**WORK INSTRUCTIONS:** The answer must be every line from the entries below that includes "gradientNoise".

···

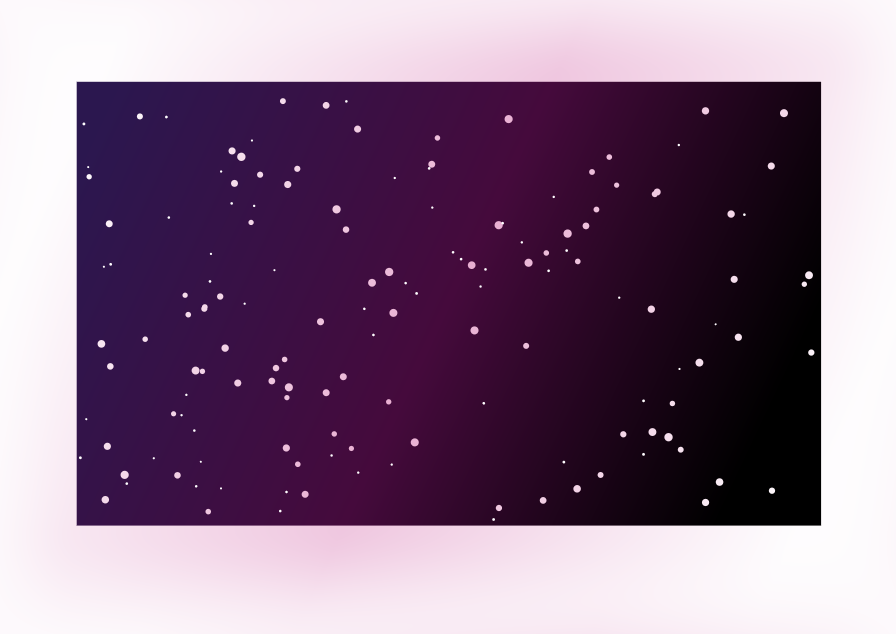
This background is drawn by a Shadertoy shader. Its source:

```glsl
const vec3 WHITE = vec3(0.995, 0.99, 0.995);
const vec3 PINK = vec3(0.91, 0.68, 0.82);
const vec3 INDIGO = vec3(0.17, 0.09, 0.31);
const vec3 MAGENTA = vec3(0.27, 0.04, 0.235);
const vec3 BLACK = vec3(0.0);

// Lengths are fractions of the canvas height, panel sizes of the whole canvas.
const vec2 PANEL_CENTER = vec2(0.501, 0.521);
const vec2 PANEL_HALF = vec2(0.4154, 0.350);
const vec2 GRADIENT_AXIS = vec2(0.905, -0.427);
const float INDIGO_REACH = 0.62;
const float BLACK_REACH = 0.53;
const float PINK_REACH = 0.65;
const float GLOW_SPREAD = 0.125;
const float GLOW_STRENGTH = 0.68;

const int LARGE_STARS = 92;
const int SMALL_STARS = 56;
const float LARGE_MIN = 0.0040;
const float LARGE_MAX = 0.0066;
const float SMALL_MIN = 0.0015;
const float SMALL_MAX = 0.0022;

vec3 hash3(float n) {
    return fract(sin(n * vec3(12.989, 78.233, 37.719) + 4.1) * 43758.547);
}

float boxDistance(vec2 p, vec2 halfSize) {
    vec2 d = abs(p) - halfSize;
    return length(max(d, 0.0)) + min(max(d.x, d.y), 0.0);
}

// Strongest on the diagonal through the panel centre.
float pinkness(vec2 p) {
    float t = abs(dot(p, GRADIENT_AXIS));
    return max(0.0, 1.0 - t / PINK_REACH);
}

float glow(vec2 p, vec2 halfSize) {
    float d = max(boxDistance(p, halfSize), 0.0) / GLOW_SPREAD;
    return exp(-d * d) * pinkness(p);
}

vec3 panelColor(vec2 p) {
    float t = dot(p, GRADIENT_AXIS);
    vec3 cool = mix(MAGENTA, INDIGO, clamp(-t / INDIGO_REACH, 0.0, 1.0));
    return mix(cool, BLACK, clamp(t / BLACK_REACH, 0.0, 1.0));
}

float disc(vec2 p, float radius, float pixel) {
    return clamp(0.5 - (length(p) - radius) / pixel, 0.0, 1.0);
}

void mainImage(out vec4 fragColor, in vec2 fragCoord) {
    float pixel = 1.0 / iResolution.y;
    vec2 tile = iResolution.xy * pixel;
    vec2 halfSize = PANEL_HALF * tile;
    vec2 p = fragCoord * pixel - PANEL_CENTER * tile;

    // Glow of this panel and its neighbours, so that it wraps
    float halo = 0.0;
    for (int y = -1; y <= 1; y++)
        for (int x = -1; x <= 1; x++)
            halo += glow(p - vec2(x, y) * tile, halfSize);
    vec3 color = mix(WHITE, PINK, min(GLOW_STRENGTH * halo, 1.0));

    // Stars: large ones tinted by the diagonal, small ones white
    float large = 0.0;
    float small = 0.0;
    for (int i = 0; i < LARGE_STARS + SMALL_STARS; i++) {
        vec3 h = hash3(float(i) + 1.0);
        if (i < LARGE_STARS) {
            float radius = mix(LARGE_MIN, LARGE_MAX, h.z);
            vec2 center = (2.0 * h.xy - 1.0) * (halfSize - 2.0 * radius);
            large = max(large, disc(p - center, radius, pixel));
        } else {
            float radius = mix(SMALL_MIN, SMALL_MAX, h.z);
            h.x = pow(h.x, 1.3);
            vec2 center = (2.0 * h.xy - 1.0) * (halfSize - 2.0 * radius);
            small = max(small, disc(p - center, radius, pixel));
        }
    }
    vec3 sky = panelColor(p);
    sky = mix(sky, mix(WHITE, PINK, pinkness(p)), large);
    sky = mix(sky, WHITE, small);

    // Panel over glow
    float inside = clamp(0.5 - boxDistance(p, halfSize) / pixel, 0.0, 1.0);
    fragColor = vec4(mix(color, sky, inside), 1.0);
}
```
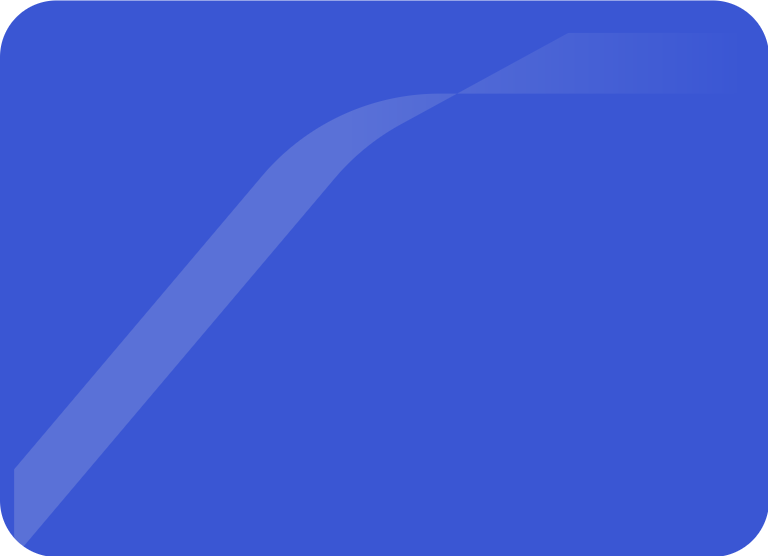
Reproduce this background procedurally as a Shadertoy shader.

```glsl
// A blue rounded card on white, crossed by a pale ribbon that climbs and fades right.
// Two bent edges, each a pair of lines joined by an arc, cross once; the ribbon
// fills the area between them. Lengths are in canvas widths.
#define CARD_BLUE    vec3(0.228, 0.338, 0.829)
#define RIBBON_BLUE  vec3(0.353, 0.443, 0.843)
#define CARD_CENTER  vec2(0.5007, 0.3604)
#define CARD_HALF    vec2(0.5007, 0.3617)
#define CARD_RADIUS  0.0735
#define UPPER_CORNER vec2(0.4319, 0.6010)
#define LOWER_CORNER vec2(0.4724, 0.5341)
#define CLIMB_SLOPE  1.181
#define EXIT_SLOPE   0.545
#define BEND_RADIUS  0.303
#define RIBBON_LIMIT vec2(0.0184, 0.6799)  // left and top ends
#define FADE_RANGE   vec2(0.450, 0.965)

float roundedBox(vec2 p, vec2 halfSize, float radius) {
    vec2 q = abs(p) - halfSize + radius;
    return length(max(q, 0.0)) + min(max(q.x, q.y), 0.0) - radius;
}

// Signed distance to the area under two rising lines joined by an arc
float bentEdge(vec2 p, float slopeIn, float slopeOut, float radius) {
    vec2 dirIn = normalize(vec2(1.0, slopeIn));
    vec2 dirOut = normalize(vec2(1.0, slopeOut));
    vec2 normalIn = vec2(-dirIn.y, dirIn.x);
    vec2 normalOut = vec2(-dirOut.y, dirOut.x);
    vec2 arcCenter = -radius * (normalIn + normalOut) / (1.0 + dot(normalIn, normalOut));
    vec2 fromArc = p - arcCenter;
    bool onArc = dot(fromArc, dirIn) > 0.0 && dot(fromArc, dirOut) < 0.0;
    return onArc ? length(fromArc) - radius : max(dot(p, normalIn), dot(p, normalOut));
}

// Smooth coverage of the area where distance is negative
float coverage(float dist) {
    return clamp(0.5 - dist * iResolution.x, 0.0, 1.0);
}

void mainImage(out vec4 fragColor, in vec2 fragCoord) {
    vec2 p = fragCoord / iResolution.xy * vec2(1.0, 0.7227);

    // Ribbon: area lying under exactly one of the two edges
    float underUpper = coverage(bentEdge(p - UPPER_CORNER, CLIMB_SLOPE, 0.0, BEND_RADIUS));
    float underLower = coverage(bentEdge(p - LOWER_CORNER, CLIMB_SLOPE, EXIT_SLOPE, BEND_RADIUS));
    float ribbon = abs(underUpper - underLower);
    ribbon *= coverage(RIBBON_LIMIT.x - p.x) * coverage(p.y - RIBBON_LIMIT.y);

    // Fade towards the right
    ribbon *= 1.0 - clamp((p.x - FADE_RANGE.x) / (FADE_RANGE.y - FADE_RANGE.x), 0.0, 1.0);

    // Card over white
    vec3 color = mix(CARD_BLUE, RIBBON_BLUE, ribbon);
    float card = coverage(roundedBox(p - CARD_CENTER, CARD_HALF, CARD_RADIUS));
    fragColor = vec4(mix(vec3(1.0), color, card), 1.0);
}
```
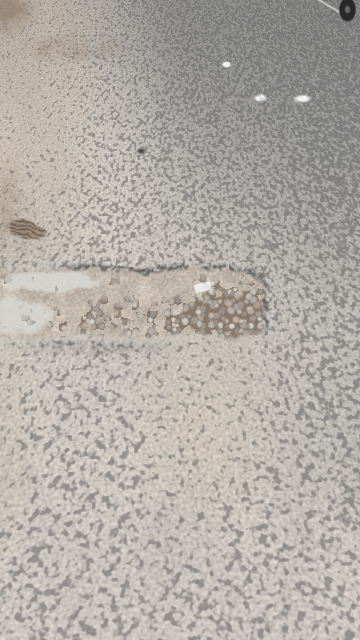
Write a Shadertoy shader that draws this texture.

```glsl
const vec3 SAND = vec3(0.795, 0.775, 0.745);
const vec3 DUST = vec3(0.79, 0.745, 0.695);
const vec3 ROAD = vec3(0.6);
const vec3 TAR = vec3(0.4);
const vec3 SOIL = vec3(0.56, 0.49, 0.42);
const vec3 CHALK = vec3(0.85, 0.85, 0.83);
const float HORIZON = 1.4;
const float SPECKLE_FREQ = 112.0;
const float GRAIN_FREQ = 210.0;
const float GRAVEL_FREQ = 105.0;
const vec2 HOLE_CENTER = vec2(0.145, 0.525);
const vec2 HOLE_HALF = vec2(0.268, 0.054);
const float HOLE_ROUND = 0.03;

vec2 hash2(vec2 p) {
    vec3 a = fract(p.xyx * vec3(0.1031, 0.1030, 0.0973));
    a += dot(a, a.yzx + 33.33);
    return fract((a.xx + a.yz) * a.zy);
}

float corner(vec2 cell, vec2 offset) {
    float angle = 6.2832 * hash2(cell + 71.0).x;
    return dot(vec2(cos(angle), sin(angle)), offset);
}

float gradientNoise(vec2 p) {
    vec2 i = floor(p), f = fract(p), e = vec2(0, 1);
    vec2 u = f * f * (3.0 - 2.0 * f);
    float low = mix(corner(i, f), corner(i + e.yx, f - e.yx), u.x);
    float high = mix(corner(i + e, f - e), corner(i + 1.0, f - 1.0), u.x);
    return 1.4 * mix(low, high, u.y);
}

float fbm(vec2 p) {
    float sum = 0.0, amp = 0.6;
    for (int i = 0; i < 4; i++) {
        sum += amp * gradientNoise(p);
        p = p * 2.03 + 17.0;
        amp *= 0.5;
    }
    return sum;
}

float box(vec2 p, vec2 size) {
    vec2 d = abs(p) - size;
    return length(max(d, 0.0)) + min(max(d.x, d.y), 0.0);
}

// Soft ellipse: 1 at the center, 0 beyond the radii
float blob(vec2 p, float x, float y, float rx, float ry) {
    return 1.0 - smoothstep(0.2, 1.0, length((p - vec2(x, y)) / vec2(rx, ry)));
}

vec2 rotate(vec2 p, float a) {
    return mat2(cos(a), sin(a), -sin(a), cos(a)) * p;
}

// Pebble colour in rgb, coverage in a
vec4 gravel(vec2 p, float density) {
    vec2 g = p * GRAVEL_FREQ, cell = floor(g), id = cell;
    float nearest = 9.0;
    for (int k = 0; k < 9; k++) {
        vec2 c = cell + vec2(k % 3 - 1, k / 3 - 1);
        float d = length(g - c - hash2(c)) + 0.25 * hash2(c + 5.0).x;
        if (d < nearest) { nearest = d; id = c; }
    }
    vec2 h = hash2(id + 9.0);
    vec3 tint = mix(vec3(0.57, 0.54, 0.53), CHALK, h.x * h.x);
    tint = mix(tint, vec3(0.73, 0.58, 0.55), 0.5 * step(0.85, h.y));
    tint = mix(tint, SOIL * 0.9, smoothstep(0.35, 0.75, nearest));
    return vec4(tint, smoothstep(h.y - 0.15, h.y + 0.15, density));
}

void mainImage(out vec4 fragColor, in vec2 fragCoord) {
    vec2 p = fragCoord / iResolution.y;
    float aa = 1.2 / iResolution.y;
    vec2 ground = vec2((p.x - 0.28) / (HORIZON - p.y), -log(HORIZON - p.y));
    float broad = fbm(p * vec2(9, 5) + 3.0);
    float rough = fbm(p * 38.0);
    float grain = gradientNoise(ground * GRAIN_FREQ);

    // Bare road at the upper right, dust elsewhere
    float bare = smoothstep(0.45, 0.9, p.y) * smoothstep(-0.06, 0.14, p.x - 0.4 + 0.24 * p.y + 0.04 * broad);
    float rightWear = smoothstep(0.34, 0.56, p.x + 0.05 * broad) * smoothstep(0.1, 0.35, p.y);
    float sandBand = blob(p, 0.32, 0.36, 0.15, 0.25) + blob(p, 0.0, 0.33, 0.08, 0.25);
    float leftDust = smoothstep(0.16, 0.0, p.x - 0.05 * p.y) * smoothstep(0.5, 0.75, p.y);
    vec3 col = mix(SAND, DUST, clamp(0.5 * sandBand + leftDust + 0.3 * broad, 0.0, 1.0));
    col = mix(col, ROAD, clamp(0.85 * bare + 0.25 * rightWear, 0.0, 0.9));
    col *= 1.0 + 0.11 * grain + 0.06 * broad - 0.1 * smoothstep(0.75, 1.0, p.y);

    // Tar speckles showing through, from faint mottling to dark flecks
    float wear = 0.08 + 0.2 * (rightWear + bare - sandBand) - 0.32 * leftDust + 0.2 * broad;
    wear += 0.08 * smoothstep(0.35, 0.0, p.y) + 0.08 * smoothstep(0.52, 0.65, p.y);
    vec2 s = rotate(ground, 0.6) * SPECKLE_FREQ;
    float speckle = gradientNoise(s) + 0.5 * gradientNoise(rotate(s, 0.9) * 1.9);
    speckle += 0.35 * gradientNoise(s * 0.37 + 8.0);
    col = mix(col, TAR, 0.56 * smoothstep(0.08, 0.75, speckle + wear));

    // Pothole: dusty floor, pale crust and gravel
    vec2 warped = p - HOLE_CENTER + vec2(0.006, 0.01) * rough;
    warped.y += 0.004 * sin(p.x * 36.0);
    float hole = box(warped, HOLE_HALF - HOLE_ROUND) - HOLE_ROUND;
    float inside = smoothstep(0.004, -0.004, hole);
    vec3 bed = DUST * (0.97 + 0.13 * rough + 0.1 * grain);
    float crust = blob(p, 0.02, 0.505, 0.09, 0.04) + blob(p, 0.08, 0.56, 0.11, 0.025);
    bed = mix(bed, CHALK, 0.8 * smoothstep(0.15, 0.6, crust + 0.5 * rough));
    float density = blob(p, 0.375, 0.512, 0.14, 0.07) + 0.4 * blob(p, 0.21, 0.5, 0.2, 0.045);
    vec4 stones = gravel(p + 0.003 * rough, density + 0.3 * rough);
    col = mix(col, mix(bed, stones.rgb, 0.9 * stones.a), inside);

    // Broken upper rim, shaded and sandy lower rim
    float upperRim = smoothstep(0.06, 0.13, p.x) * smoothstep(0.54, 0.57, p.y);
    float sideRim = smoothstep(0.36, 0.39, p.x) * smoothstep(0.47, 0.5, p.y);
    float rim = smoothstep(0.009, 0.001, abs(hole - 0.002)) * smoothstep(-0.4, 0.3, rough + 0.5 * speckle);
    col = mix(col, TAR * 0.85, 0.8 * rim * max(upperRim, sideRim));
    float shade = blob(p, 0.15, 0.458, 0.17, 0.018) * (0.25 + 0.3 * speckle);
    col = mix(col, TAR, max(shade, 0.0) * (1.0 - inside));
    col = mix(col, SAND, 0.5 * smoothstep(0.008, 0.0, abs(hole)) * smoothstep(0.5, 0.47, p.y));

    // Soil at the upper left and a fibrous clump
    float soil = blob(p, 0.0, 0.99, 0.07, 0.06) + 0.4 * blob(p, 0.12, 0.925, 0.12, 0.03);
    soil += 0.4 * blob(p, 0.0, 0.66, 0.07, 0.12);
    col = mix(col, SOIL, clamp(soil * (0.6 + rough), 0.0, 0.7));
    vec2 clump = rotate(p - vec2(0.039, 0.641), 0.3);
    float fibres = 0.88 + 0.2 * sin(clump.y * 1100.0 + 9.0 * rough);
    float clumpMask = smoothstep(1.0, 0.7, length(clump / vec2(0.036, 0.016)) + 0.4 * rough);
    col = mix(col, SOIL * fibres, 0.85 * clumpMask);

    // Paper scrap, chalk splashes and a stray pebble
    vec2 scrap = rotate(p - vec2(0.317, 0.551), -0.25);
    float paper = smoothstep(aa, -aa, box(scrap, vec2(0.013, 0.007)) + 0.004 * rough);
    col = mix(col, vec3(0.92) - vec3(0.1, 0.25, 0.25) * max(rough, 0.0), paper);
    float splash = blob(p, 0.407, 0.847, 0.013, 0.008) + blob(p, 0.472, 0.846, 0.017, 0.008);
    splash += blob(p, 0.354, 0.899, 0.009, 0.006);
    col = mix(col, vec3(0.95), clamp(splash * (1.2 + 2.0 * rough), 0.0, 1.0));
    col = mix(col, TAR * 0.7, blob(p, 0.22, 0.764, 0.008, 0.006));

    // Painted line and tyre in the far corner
    float line = box(rotate(p - vec2(0.512, 0.992), 0.53), vec2(0.022, 0.0012));
    col = mix(col, CHALK, smoothstep(aa, -aa, line));
    float tyre = length((p - vec2(0.543, 0.985)) / vec2(0.8, 1.15)) - 0.016;
    vec3 tyreColor = mix(TAR * 0.4, TAR, smoothstep(-0.009, -0.013, tyre));
    col = mix(col, tyreColor, smoothstep(aa, -aa, tyre));

    fragColor = vec4(clamp(col, 0.0, 1.0), 1.0);
}
```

···

**OUTPUT BELOW:**
float gradientNoise(vec2 p) {
        sum += amp * gradientNoise(p);
    float grain = gradientNoise(ground * GRAIN_FREQ);
    float speckle = gradientNoise(s) + 0.5 * gradientNoise(rotate(s, 0.9) * 1.9);
    speckle += 0.35 * gradientNoise(s * 0.37 + 8.0);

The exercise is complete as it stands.